## Work required
Print the entire listing below word for word, excluding its pictures.

[Excerpted data — start]

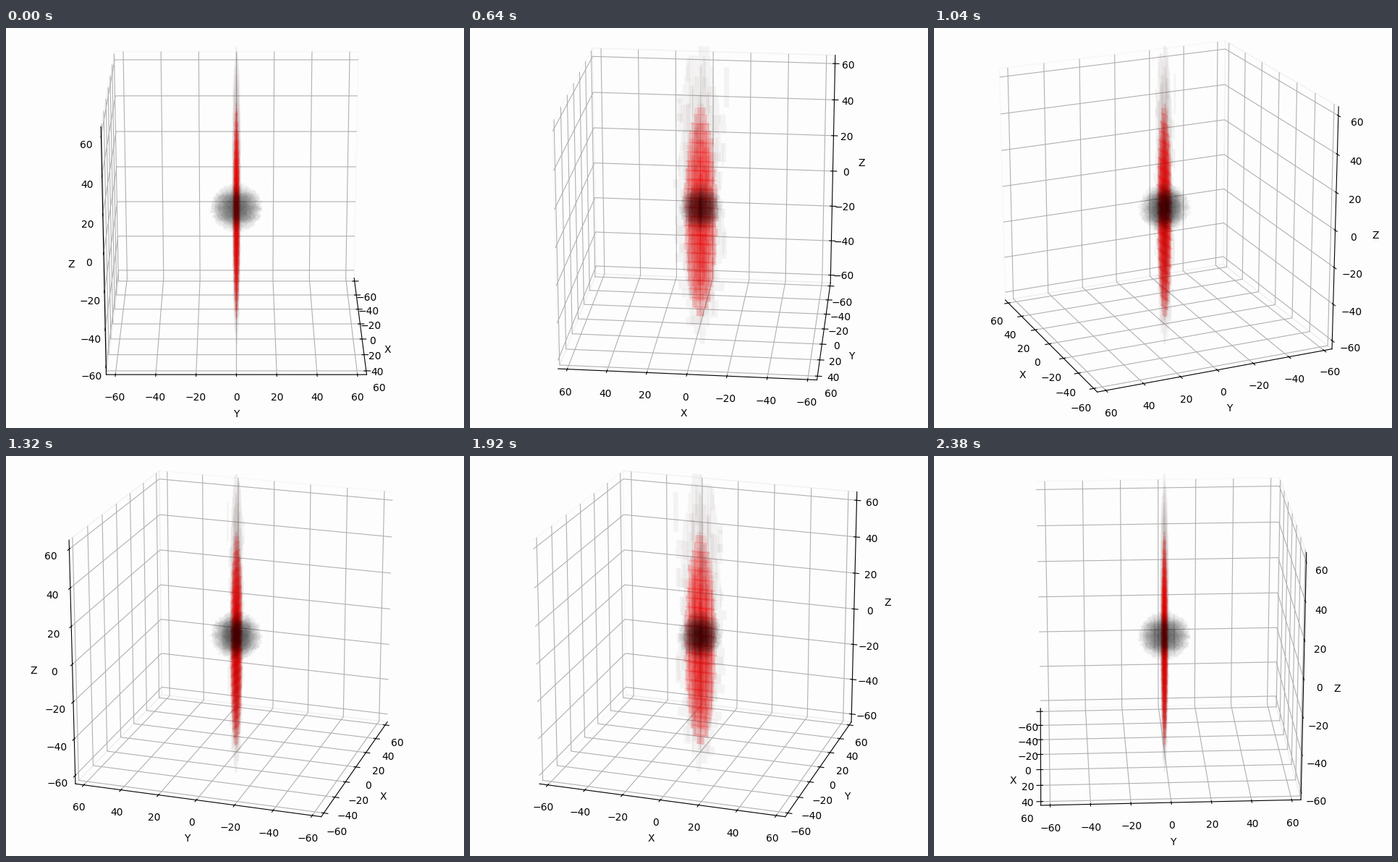
A matplotlib script that plays this animation: 633 by 553 pixels, repeating every 2400 ms.

```python
import numpy as np
import matplotlib.pyplot as plt
from matplotlib.animation import FuncAnimation
from mpl_toolkits.mplot3d.art3d import Poly3DCollection

FRAMES = 120
LIMIT = 64.58
PAPER = "#fdfdfd"
RED = (1, 0, 0)
HAZE = (0.25, 0.12, 0.12)
BLACK = (0, 0, 0)

rng = np.random.default_rng(7)


def loop(a, b, step, jag=0.0, shift=0.0):
    """Ellipse of half sizes a, b cut into rows with ragged ends."""
    n = max(int(2 * b / step), 5)
    rows = np.linspace(-b, b, n + 1)
    mid = (rows[1:] + rows[:-1]) / 2
    half = a * np.sqrt(1 - (mid / b) ** 2)
    left = np.minimum(-half + jag * rng.uniform(-1, 1, n), 0)
    right = np.maximum(half + jag * rng.uniform(-1, 1, n), 0)
    v = np.repeat(rows, 2)[1:-1] + shift
    u = np.concatenate([np.repeat(left, 2), np.repeat(right, 2)[::-1]])
    return u, np.concatenate([v, v[::-1]])


def place(normal, offset, uv):
    """Lift a flat outline into the plane normal = offset."""
    u, v = uv
    c = np.full(len(u), offset)
    order = {"x": (c, u, v), "y": (u, c, v), "z": (u, v, c)}
    return np.column_stack(order[normal])


class Cloud:
    def __init__(self):
        self.polys, self.colors = [], []

    def add(self, normal, offset, uv, color, alpha):
        self.polys.append(place(normal, offset, uv))
        self.colors.append((*color, alpha))

    def artist(self, zorder):
        return Poly3DCollection(self.polys, facecolors=self.colors,
                                edgecolors="none", linewidths=0,
                                zorder=zorder)


def streaks(cloud, count, color, alpha, spread, z_range, length):
    """Thin upright bars scattered over the plane y = 0."""
    for _ in range(count):
        x = np.clip(rng.normal(0, spread), -2.4 * spread, 2.4 * spread)
        z = rng.uniform(*z_range)
        w = rng.uniform(0.3, 1.3)
        h = rng.uniform(*length)
        top, low = min(z + h, 86), z - h
        u = np.array([x - w, x + w, x + w, x - w])
        v = np.array([low, low, top, top])
        cloud.add("y", rng.uniform(-0.8, 0.8), (u, v), color, alpha)


def column():
    cloud = Cloud()
    sx, sy, sz = 4.0, 0.8, 27.0

    # pale envelope
    for r in (3.0, 2.6):
        cloud.add("y", 0, loop(sx * r, sz * r, 5, 2.8, 5), HAZE, 0.045)
        for x in (-4, 0, 4):
            k = np.sqrt(r * r - (x / sx) ** 2)
            cloud.add("x", x, loop(sy * k, sz * k, 4, 0.25, 5), HAZE, 0.04)
    streaks(cloud, 46, HAZE, 0.045, 5.5, (-55, 76), (5, 14))

    # red body: upright slices both ways
    levels = np.arange(2.2, 0.3, -0.3)
    for r in levels:
        for y in (-0.5, 0.5):
            k = np.sqrt(max(r * r - (y / sy) ** 2, 0.05))
            cloud.add("y", y, loop(sx * k, sz * k, 4, 0.8, -3), RED, 0.11)
        for x in (-6, -3, 0, 3, 6):
            k2 = r * r - (x / sx) ** 2
            if k2 > 0.05:
                k = np.sqrt(k2)
                cloud.add("x", x, loop(sy * k, sz * k, 3, 0.12, -3), RED, 0.12)
    streaks(cloud, 60, RED, 0.06, 3.4, (-45, 38), (4, 11))

    # level slices that show as stripes
    for z in range(-60, 61, 5):
        for r in levels[::2]:
            k2 = r * r - ((z + 3) / sz) ** 2
            if k2 > 0.05:
                k = np.sqrt(k2)
                cloud.add("z", z, loop(sx * k * 1.05, sy * k, 0.5, 0.4),
                          RED, 0.17)
    return cloud.artist(2)


def core():
    cloud = Cloud()
    for r in (13, 11, 9, 7, 5):
        for c in (-5, 0, 5):
            if abs(c) >= r:
                continue
            k = np.sqrt(r * r - c * c)
            cloud.add("x", c, loop(k, 0.95 * k, 1, 0.9), BLACK, 0.042)
            cloud.add("y", c, loop(0.82 * k, 0.95 * k, 1, 0.8), BLACK, 0.042)
            cloud.add("z", c, loop(0.82 * k, k, 1, 0.7), BLACK, 0.042)
    return cloud.artist(3)


fig = plt.figure(figsize=(6.33, 5.53), dpi=100, facecolor=PAPER)
side = 585.4
ax = fig.add_axes([17.9 / 633, 3.9 / 553, side / 633, side / 553],
                  projection="3d", computed_zorder=False)
ax.set_facecolor(PAPER)
ax.set_box_aspect((1, 1, 1))
ax.add_collection3d(column())
ax.add_collection3d(core())

ticks = list(range(-60, 61, 20))
ax.set(xlim=(-LIMIT, LIMIT), ylim=(-LIMIT, LIMIT), zlim=(-LIMIT, LIMIT),
       xticks=ticks, yticks=ticks, zticks=ticks,
       xlabel="X", ylabel="Y", zlabel="Z")
for axis in (ax.xaxis, ax.yaxis, ax.zaxis):
    axis.pane.set_fill(False)


def update(i):
    # the tiny offset settles which walls count as the back ones
    ax.view_init(elev=20, azim=360 * i / FRAMES + 0.01)
    return []


anim = FuncAnimation(fig, update, frames=FRAMES, interval=20,
                     repeat=True, repeat_delay=0, blit=False)
plt.show()
```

[Excerpted data — finish]

## Reply to the exercise
A matplotlib script that plays this animation: 633 by 553 pixels, repeating every 2400 ms.

```python
import numpy as np
import matplotlib.pyplot as plt
from matplotlib.animation import FuncAnimation
from mpl_toolkits.mplot3d.art3d import Poly3DCollection

FRAMES = 120
LIMIT = 64.58
PAPER = "#fdfdfd"
RED = (1, 0, 0)
HAZE = (0.25, 0.12, 0.12)
BLACK = (0, 0, 0)

rng = np.random.default_rng(7)


def loop(a, b, step, jag=0.0, shift=0.0):
    """Ellipse of half sizes a, b cut into rows with ragged ends."""
    n = max(int(2 * b / step), 5)
    rows = np.linspace(-b, b, n + 1)
    mid = (rows[1:] + rows[:-1]) / 2
    half = a * np.sqrt(1 - (mid / b) ** 2)
    left = np.minimum(-half + jag * rng.uniform(-1, 1, n), 0)
    right = np.maximum(half + jag * rng.uniform(-1, 1, n), 0)
    v = np.repeat(rows, 2)[1:-1] + shift
    u = np.concatenate([np.repeat(left, 2), np.repeat(right, 2)[::-1]])
    return u, np.concatenate([v, v[::-1]])


def place(normal, offset, uv):
    """Lift a flat outline into the plane normal = offset."""
    u, v = uv
    c = np.full(len(u), offset)
    order = {"x": (c, u, v), "y": (u, c, v), "z": (u, v, c)}
    return np.column_stack(order[normal])


class Cloud:
    def __init__(self):
        self.polys, self.colors = [], []

    def add(self, normal, offset, uv, color, alpha):
        self.polys.append(place(normal, offset, uv))
        self.colors.append((*color, alpha))

    def artist(self, zorder):
        return Poly3DCollection(self.polys, facecolors=self.colors,
                                edgecolors="none", linewidths=0,
                                zorder=zorder)


def streaks(cloud, count, color, alpha, spread, z_range, length):
    """Thin upright bars scattered over the plane y = 0."""
    for _ in range(count):
        x = np.clip(rng.normal(0, spread), -2.4 * spread, 2.4 * spread)
        z = rng.uniform(*z_range)
        w = rng.uniform(0.3, 1.3)
        h = rng.uniform(*length)
        top, low = min(z + h, 86), z - h
        u = np.array([x - w, x + w, x + w, x - w])
        v = np.array([low, low, top, top])
        cloud.add("y", rng.uniform(-0.8, 0.8), (u, v), color, alpha)


def column():
    cloud = Cloud()
    sx, sy, sz = 4.0, 0.8, 27.0

    # pale envelope
    for r in (3.0, 2.6):
        cloud.add("y", 0, loop(sx * r, sz * r, 5, 2.8, 5), HAZE, 0.045)
        for x in (-4, 0, 4):
            k = np.sqrt(r * r - (x / sx) ** 2)
            cloud.add("x", x, loop(sy * k, sz * k, 4, 0.25, 5), HAZE, 0.04)
    streaks(cloud, 46, HAZE, 0.045, 5.5, (-55, 76), (5, 14))

    # red body: upright slices both ways
    levels = np.arange(2.2, 0.3, -0.3)
    for r in levels:
        for y in (-0.5, 0.5):
            k = np.sqrt(max(r * r - (y / sy) ** 2, 0.05))
            cloud.add("y", y, loop(sx * k, sz * k, 4, 0.8, -3), RED, 0.11)
        for x in (-6, -3, 0, 3, 6):
            k2 = r * r - (x / sx) ** 2
            if k2 > 0.05:
                k = np.sqrt(k2)
                cloud.add("x", x, loop(sy * k, sz * k, 3, 0.12, -3), RED, 0.12)
    streaks(cloud, 60, RED, 0.06, 3.4, (-45, 38), (4, 11))

    # level slices that show as stripes
    for z in range(-60, 61, 5):
        for r in levels[::2]:
            k2 = r * r - ((z + 3) / sz) ** 2
            if k2 > 0.05:
                k = np.sqrt(k2)
                cloud.add("z", z, loop(sx * k * 1.05, sy * k, 0.5, 0.4),
                          RED, 0.17)
    return cloud.artist(2)


def core():
    cloud = Cloud()
    for r in (13, 11, 9, 7, 5):
        for c in (-5, 0, 5):
            if abs(c) >= r:
                continue
            k = np.sqrt(r * r - c * c)
            cloud.add("x", c, loop(k, 0.95 * k, 1, 0.9), BLACK, 0.042)
            cloud.add("y", c, loop(0.82 * k, 0.95 * k, 1, 0.8), BLACK, 0.042)
            cloud.add("z", c, loop(0.82 * k, k, 1, 0.7), BLACK, 0.042)
    return cloud.artist(3)


fig = plt.figure(figsize=(6.33, 5.53), dpi=100, facecolor=PAPER)
side = 585.4
ax = fig.add_axes([17.9 / 633, 3.9 / 553, side / 633, side / 553],
                  projection="3d", computed_zorder=False)
ax.set_facecolor(PAPER)
ax.set_box_aspect((1, 1, 1))
ax.add_collection3d(column())
ax.add_collection3d(core())

ticks = list(range(-60, 61, 20))
ax.set(xlim=(-LIMIT, LIMIT), ylim=(-LIMIT, LIMIT), zlim=(-LIMIT, LIMIT),
       xticks=ticks, yticks=ticks, zticks=ticks,
       xlabel="X", ylabel="Y", zlabel="Z")
for axis in (ax.xaxis, ax.yaxis, ax.zaxis):
    axis.pane.set_fill(False)


def update(i):
    # the tiny offset settles which walls count as the back ones
    ax.view_init(elev=20, azim=360 * i / FRAMES + 0.01)
    return []


anim = FuncAnimation(fig, update, frames=FRAMES, interval=20,
                     repeat=True, repeat_delay=0, blit=False)
plt.show()
```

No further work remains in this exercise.